Spartan Daily Sports Editor Darby Brown-Kuhn answers our questions and helps break down the in-state rival Spartans.
The Collegian: What is the Spartans’ identity this season?
Brown-Kuhn: Our identity offensively is relying on our running game once we’re in the red zone. So far, Tyler Ervin has been the workhorse of our offense as evidenced by his seven touchdowns, six rushing, up to this point. Defensively, our pass defense is still top notch but our defensive line still struggles against the run, so opponents have beat us mainly by running the ball as opposed to passing.
San Jose State has shuffled quarterbacks for the early part of the season. What can we expect from that position group entering this game?
Expect more quarterback shuffling, because that seems to be head coach Ron Caragher’s game plan to find a starter going forward. Kenny Potter might have a limit on snaps since he suffered an ankle sprain last week. If Potter is limited physically, you will see plenty of Joe Gray and Malik Watson.

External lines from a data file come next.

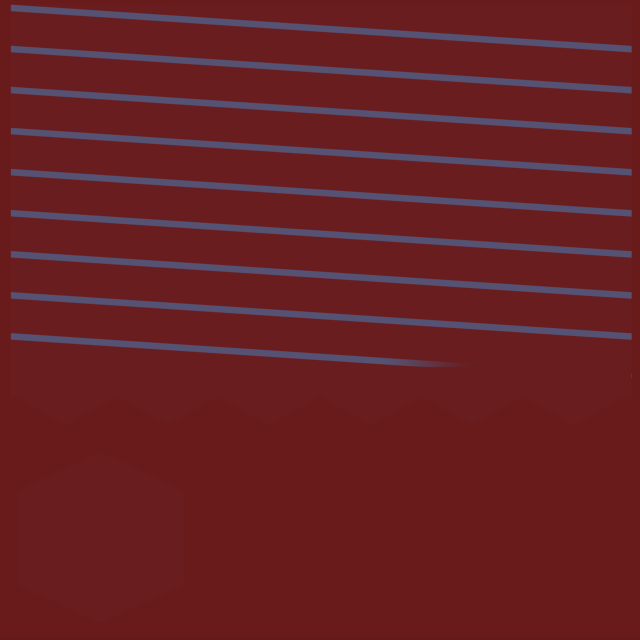
A Shadertoy shader for this background:

```glsl
// Slanted slate stripes on deep red, over a faint zigzag panel and a faint hexagon.

const vec3 BASE_RED   = vec3(0.410, 0.106, 0.106);
const vec3 PANEL_RED  = vec3(0.411, 0.114, 0.120);
const vec3 SLATE_BLUE = vec3(0.333, 0.322, 0.450);

const float LEFT = 0.0170;
const float RIGHT = 0.9870;
const float STRIPE_COUNT = 9.0;

// Smooth coverage of a signed distance; negative is inside.
float fill(float dist, float soft) {
    return 1.0 - smoothstep(-soft, soft, dist);
}

// Coverage between two vertical edges.
float columnMask(float x, float left, float right, float soft) {
    return fill(max(left - x, x - right), soft);
}

// Triangle wave from 0 to 1, equal to 1 at x = peak.
float zigzag(float x, float peak, float period) {
    return abs(2.0 * fract((x - peak) / period) - 1.0);
}

// Hexagon with a low point above and below and upright sides.
float hexagon(vec2 p, float halfWidth, float halfHeight, float slope) {
    p = abs(p);
    float roof = (p.y + slope * p.x - halfHeight) / sqrt(1.0 + slope * slope);
    return max(p.x - halfWidth, roof);
}

// Evenly spaced slanted stripes; depth is measured down from the top.
float stripes(float x, float depth, float soft) {
    const float first = 0.0124;
    const float spacing = 0.06415;
    const float slope = 0.0664;
    const float halfThickness = 0.0051;

    float offset = depth - first - slope * (x - LEFT);
    float index = clamp(round(offset / spacing), 0.0, STRIPE_COUNT - 1.0);
    float dist = abs(offset - index * spacing) / sqrt(1.0 + slope * slope);
    float coverage = fill(dist - halfThickness, soft);

    // The lowest stripe dissolves to the right along a level cut.
    float isLast = step(STRIPE_COUNT - 1.5, index);
    float fade = 1.0 - smoothstep(0.585, 0.755, x);
    float cut = fill(depth - 0.5735, 0.0015);
    return coverage * mix(1.0, fade * cut, isLast);
}

void mainImage(out vec4 fragColor, in vec2 fragCoord) {
    vec2 uv = fragCoord / iResolution.xy;
    float depth = 1.0 - uv.y;
    float soft = 0.75 / iResolution.y;

    // Faint panel with a toothed lower edge
    float column = columnMask(uv.x, LEFT, RIGHT, soft);
    float teeth = mix(0.664, 0.619, zigzag(uv.x, 0.182, 0.159));
    float panel = column * fill(max(0.007 - depth, depth - teeth), 0.003);
    vec3 color = mix(BASE_RED, PANEL_RED, panel);

    // Faint hexagon at the lower left
    float hex = hexagon(uv - vec2(0.157, 0.160), 0.130, 0.134, 0.47);
    color = mix(color, PANEL_RED, 0.8 * fill(hex, 0.002));

    // Stripes and the sliver at the right border
    color = mix(color, SLATE_BLUE, column * stripes(uv.x, depth, soft));
    vec2 sliver = abs(uv - vec2(0.9868, 0.4128)) - vec2(0.0006, 0.0035);
    color = mix(color, SLATE_BLUE, 0.5 * fill(max(sliver.x, sliver.y), soft));

    // Slight shade along the bottom
    color *= mix(0.95, 1.0, smoothstep(0.0, 0.006, uv.y));

    fragColor = vec4(color, 1.0);
}
```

How has the multiple-quarterback system fared for the Spartans this season?
The multiple-quarterback system has been a mixed bag up to this point. Both Gray and Potter looked great against New Hampshire, but there was a noticeable drop in quarterback play in the last two games. As of now, Potter is the most likely to start since Gray has had problems reading defenses.
What can we expect from senior running back Tyler Ervin?
As mentioned previously, Ervin is the horse of our offense. He has been the go-to guy in the red zone and is dangerous as a receiver and runner and has been the main kick returner. Undoubtedly, he’s our most dangerous offensive weapon.
What is the Spartans’ strongest position group?
I would say our strongest position is at the cornerback position because there’s more depth at that position than running back. Sure, the combined statistics for RB are more gaudy, but if you took away Ervin’s numbers from the group, the numbers wouldn’t be nearly as impressive. Jimmy Pruitt and Cleveland Wallace III both have interceptions this year, and Andre Chachere leads the group in tackles with eight and is the only corner on the roster with a quarterback hit up to this point.
What is the Spartans’ weakest position group?
Our weakest position is on the defensive line. We have multiple players who are undersized for line play, and that’s one of the main reasons why our run defense has been an issue this season.
What type of coach is Ron Caragher?
Caragher is a coach who likes to mix things up at the quarterback position early in the season in order to get the best team on the field later in the season. There are drawbacks to implementing a rotation at quarterback, but in time Caragher will have an established starter going forward. Long story short, Caragher wants to win. He just wants to see what he has so he can put his team in the best position to win.
Both teams are 1-2 after the first three games of the season. What is the team’s mindset entering Saturday’s matchup?
Our goal for this week is to get to .500 before we take on Auburn next week.
Do the Spartans consider the Bulldogs to be their No. 1 rival? If so, why?
The Bulldogs are certainly our biggest conference rival, which stems from the battles both teams had in the 1980s and early ‘90s which often determined the Mountain West Conference champion. Recently, the Bulldogs have been the superior team, so the rivalry is not what it used to be. But the Spartans are doing what they can to make the rivalry more intense.
Spartans 20, Bulldogs 13. I’m sensing the Spartans will be able to capitalize on home-field advantage. Plus, the Bulldogs likely will have a lot on their mind after the arrest of quarterback Zack Greenlee caused some unneeded drama, so that could affect them negatively on Saturday. (Just so you don’t feel bad about Greenlee, we had some issues with some of our recruits earlier this summer. One of them got arrested for domestic battery, on campus no less, so I feel your pain.)